How farmers in Myanmar shape the future of the web

The Atlantic pub­lished The Face­book-Lov­ing Farm­ers of Myan­mar this week. It’s a fan­tas­ti­cal­ly inter­est­ing write-up by Craig Mod of ethno­graph­ic research he under­took in the South­east-Asian coun­try. What makes that mar­ket so par­tic­u­lar­ly inter­est­ing is that Myanmar’s net­work was until recent­ly arti­fi­cial­ly capped and con­trolled by the rul­ing mil­i­tary jun­ta, but a vast num­ber of peo­ple have sud­den­ly come online as the price of a SIM card plum­met­ed:

Mobile SIM cards in Myan­mar have his­tor­i­cal­ly been pro­hib­i­tive­ly expen­sive. In 2014, the cost of a SIM card dropped from about $2,000 USD to $200 USD and then once again, to $1.50 USD.

In a coun­try of 53 mil­lion peo­ple, only 12% had access to cell net­works in 2014. By this year, the government’s plan is to have 74% online. That’s a huge influx of users, and large­ly in rur­al areas. The phones of this new wave of net­worked farm­ing users are com­mon­ly import­ed from Chi­nese man­u­fac­tur­ers, often bought sec­ond-hand. The biggest imped­i­ment to using the inter­net is the cost of data:

They feel each megabyte. For about 10 U.S. cents you can pur­chase 25MB of data. If you buy in bulk (although almost nobody does) you can get 2GB of data for 11,900 Myan­mar Kyat or about $9.20 USD. Most farm­ers grab dataon their scratch cards in 1,000 or 3,000 or 5,000 Kyat chunks. How long it lasts depends on the user. For some 3,000 Kyats gets them through the month. For oth­ers, it lasts only a few days.

What the research dis­cov­ers is that every­one is on Facebook—and often noth­ing else, except per­haps a mes­sag­ing app. The rea­son has lit­tle to do with the social graph, and more with that data restric­tion:

Face­book has a com­pelling advan­tage over oth­er news apps or even Twit­ter: The con­tent of many posts and news items live inside Face­book itself. There are exter­nal links, but most of the arti­cle sum­maries and pho­tos are self con­tained. As Face­book con­tin­ues to ramp up their Instant Articles—special ver­sions of web arti­cles that are lean­er, load more quick­ly, and are Face­book optimized—the amount of con­tent that lives in Face­book will only increase.
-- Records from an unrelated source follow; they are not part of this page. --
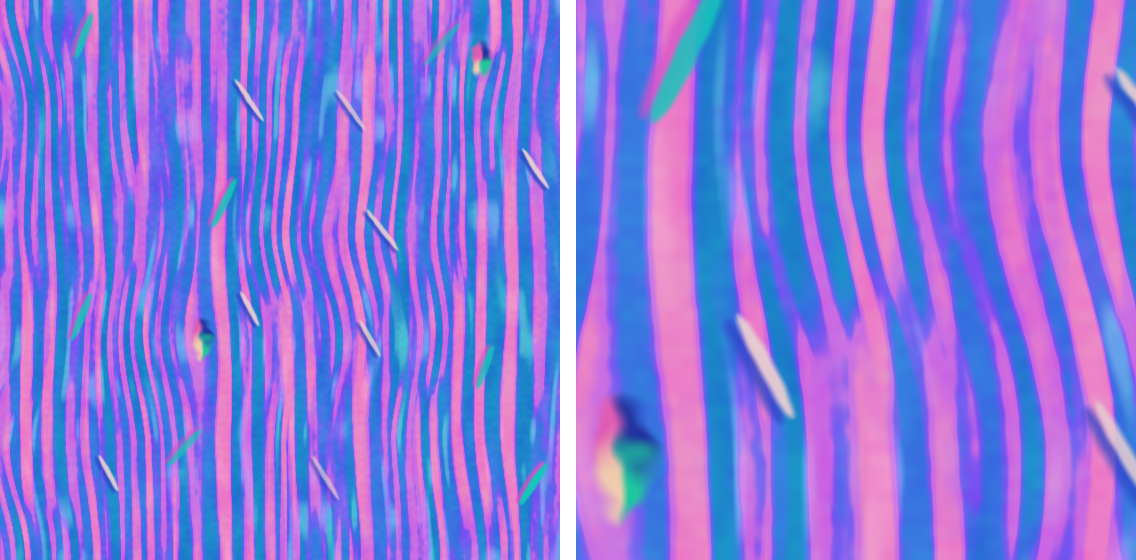
Left, the full canvas; right, a detail of the centre.
Give the GLSL for this texture map, as a WebGL 2 fragment shader.

```glsl
#version 300 es
precision highp float;

uniform vec2 u_resolution;
out vec4 fragColor;

float hash(vec2 p) {
  return fract(sin(dot(p, vec2(127.1, 311.7))) * 43758.5453);
}

float noise(vec2 p) {
  vec2 i = floor(p), f = fract(p);
  f = f * f * (3.0 - 2.0 * f);
  return mix(mix(hash(i), hash(i + vec2(1, 0)), f.x),
             mix(hash(i + vec2(0, 1)), hash(i + vec2(1, 1)), f.x), f.y);
}

// Sideways slope of one fibre, mostly alternating, fading along its length
float fibreSlope(float k, float y) {
  float side = mod(k, 2.0) < 0.5 ? -1.0 : 1.0;
  return side * mix(0.1, 1.05, hash(vec2(k, 3.0))) - 0.06
       + 1.2 * (noise(vec2(k * 5.7, y * 5.0)) - 0.5);
}

// Long facets with wandering borders, some crisp and some soft
float fibres(vec2 p, float count) {
  float x = p.x * count;
  float k = floor(x);
  float wander = mix(hash(vec2(k, 9.0)), noise(vec2(k * 3.1 + 40.0, p.y * 4.0)), 0.6);
  float border = k + 0.2 + 0.6 * wander;
  float soft = mix(0.13, 0.42, noise(vec2(k * 2.3 + 11.0, p.y * 6.0)));
  float edge = smoothstep(border - soft, border + soft, x);
  return mix(fibreSlope(k - 1.0, p.y), fibreSlope(k, p.y), edge);
}

vec3 slopeColor(float s) {
  vec3 c = mix(vec3(0.11, 0.52, 0.79), vec3(0.22, 0.46, 0.88), smoothstep(-1.0, -0.35, s));
  c = mix(c, vec3(0.46, 0.36, 0.94), smoothstep(-0.35, 0.02, s));
  c = mix(c, vec3(0.79, 0.43, 0.89), smoothstep(0.0, 0.32, s));
  return mix(c, vec3(0.92, 0.51, 0.78), smoothstep(0.4, 1.0, s));
}

// Short slanted cut: lit core with a contrasting left flank
vec3 addGouge(vec3 color, vec2 d, float angle, float halfLength, float strength) {
  vec2 dir = vec2(cos(angle), sin(angle));
  float along = dot(d, dir) / halfLength;
  float across = dot(d, vec2(-dir.y, dir.x)) + 0.0015 * (noise(d * 90.0 + angle * 50.0) - 0.5);
  float taper = sqrt(max(1.0 - along * along, 0.0));
  bool rising = dir.x > 0.0;
  float width = (rising ? 0.0075 : 0.005) * taper;
  vec3 core = rising ? vec3(0.08, 0.78, 0.73) : vec3(0.90, 0.80, 0.82);
  vec3 flank = rising ? vec3(0.84, 0.32, 0.78) : vec3(0.18, 0.28, 0.78);
  float inside = smoothstep(0.0, 0.6, taper) * strength;
  float flankMask = 1.0 - smoothstep(width - 0.004, width + 0.004, abs(across - 0.007));
  float coreMask = 1.0 - smoothstep(width - 0.003, width + 0.002, abs(across));
  color = mix(color, flank, 0.85 * flankMask * inside);
  return mix(color, core, coreMask * inside);
}

void main() {
  vec2 uv = gl_FragCoord.xy / u_resolution;
  vec2 p = uv;

  // Grain drifts sideways and parts around the knots
  p.x += 0.03 * (noise(uv * vec2(7.0, 4.0)) - 0.5);
  for (int i = 0; i < 2; i++) {
    vec2 d = uv - vec2(0.36, 0.395) - 0.5 * float(i);
    vec2 q = d / vec2(0.045, 0.12);
    p.x -= 0.55 * d.x * exp(-dot(q, q));
  }

  // Broad fibres, crossed in patches by finer, more slanted ones
  vec2 slanted = p + vec2(0.05 * (noise(uv * vec2(4.0, 5.0) + 30.0) - 0.5), 3.0);
  float patches = smoothstep(0.3, 0.7, noise(p * vec2(18.0, 5.0) + 7.0));
  float slope = mix(fibres(p, 46.0), fibres(slanted, 78.0), 0.75 * patches);
  slope += 0.55 * (noise(slanted * vec2(120.0, 7.0)) - 0.5);
  slope += 0.3 * (noise(p * vec2(65.0, 24.0)) - 0.5);
  slope += 0.16 * (noise(p * vec2(170.0, 100.0)) - 0.5);
  vec3 color = slopeColor(1.1 * slope);

  // Vertical relief and thin pale wisps on the blue sides
  float relief = noise(p * vec2(60.0, 18.0) + 20.0) - 0.5;
  relief += 0.5 * (noise(uv * vec2(110.0, 140.0)) - 0.5);
  color.g += 0.11 * relief;
  float wisp = smoothstep(0.66, 0.95, noise(slanted * vec2(70.0, 13.0) + 60.0));
  color += wisp * mix(vec3(0.18, 0.2, 0.04), vec3(0.02, 0.06, 0.02), smoothstep(-0.2, 0.4, slope));

  // Scattered gouges
  for (int i = 0; i < 16; i++) {
    vec2 cell = vec2(i % 4, i / 4);
    float pick = hash(cell + 31.0);
    if (pick < 0.15) continue;
    vec2 jitter = vec2(hash(cell + 5.0), hash(cell + 17.0));
    vec2 center = (cell + 0.15 + 0.7 * jitter) / 4.0;
    float lean = hash(cell + 53.0);
    float angle = lean < 0.5 ? mix(0.75, 1.3, lean * 2.0) : mix(1.95, 2.25, lean * 2.0 - 1.0);
    color = addGouge(color, uv - center, angle, mix(0.034, 0.052, pick), mix(0.55, 1.0, jitter.x));
  }

  // Knots: small ragged pits shaded by direction
  for (int i = 0; i < 2; i++) {
    vec2 d = uv - vec2(0.36, 0.395) - 0.5 * float(i);
    vec2 q = d / vec2(0.021, 0.036);
    q += 0.5 * (vec2(noise(uv * 70.0), noise(uv * 70.0 + 9.0)) - 0.5);
    float turn = smoothstep(-0.25, 0.25, q.x);
    vec3 upper = mix(vec3(0.88, 0.36, 0.70), vec3(0.13, 0.20, 0.62), turn);
    vec3 lower = mix(vec3(0.94, 0.80, 0.68), vec3(0.12, 0.78, 0.62), turn);
    vec3 pit = mix(lower, upper, smoothstep(-0.4, 0.4, q.y));
    color = mix(color, pit, 1.0 - smoothstep(0.65, 1.1, length(q)));
  }

  fragColor = vec4(clamp(color, 0.0, 1.0), 1.0);
}
```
For those who are data sen­si­tive, this is a clear virtue.

I wrote recent­ly about Twitter’s planned move to allow 10,000 char­ac­ters in tweets, quot­ing Will Oremus’s arti­cle Twit­ter Isn’t Rais­ing the Char­ac­ter Lim­it. It’s Becom­ing a Walled Gar­den. and its con­tention that:

If I’m right about what’s real­ly going on here, this move will not fun­da­men­tal­ly alter how Twit­ter looks or feels, nor how peo­ple use it. Rather, it will change where online con­tent is host­ed, who con­trols it, and who is in a posi­tion to mon­e­tize it.

I’m not naïve enough to think there’s def­i­nite­ly not an ele­ment of con­trol involved, but my orig­i­nal response was “it’s prob­a­bly more com­pli­cat­ed than that”, and I still think that way. To me this is not nec­es­sar­i­ly about monetising—not yet, at least—but more about being rel­e­vant. Twit­ter are tak­ing a look at the emerg­ing mar­ket and see­ing them­selves with no place in it. Right now, it’s not even a com­pe­ti­tion.

The oth­er com­pa­ny that stands to lose big from this is Google—the open web pow­ers pret­ty much every­thing it does, so los­ing out to Face­book on the next bil­lion online users would be dev­as­tat­ing to its busi­ness. Hence they’re push­ing Accel­er­at­ed Mobile Pages (AMP), a strict and opti­mised sub­set of HTML aimed at pub­lish­ing sto­ries with­out lega­cy adver­tis­ing and track­ing cruft. AMP is set to launch next month, with Twit­ter on board as a part­ner.

Why employ a strict sub­set of HTML rather than get­ting pub­lish­ers to clean up their acts and pro­duce bet­ter-opti­mised pages? Time. Although per­for­mance is a hot top­ic in web devel­op­ment cir­cles, web pages con­tin­ue to get heav­ier. It will take more time to cor­rect that, and the rapid growth of mar­kets like Myan­mar shows that time is an ill-afford­ed lux­u­ry.

Also pub­lished on Medi­um.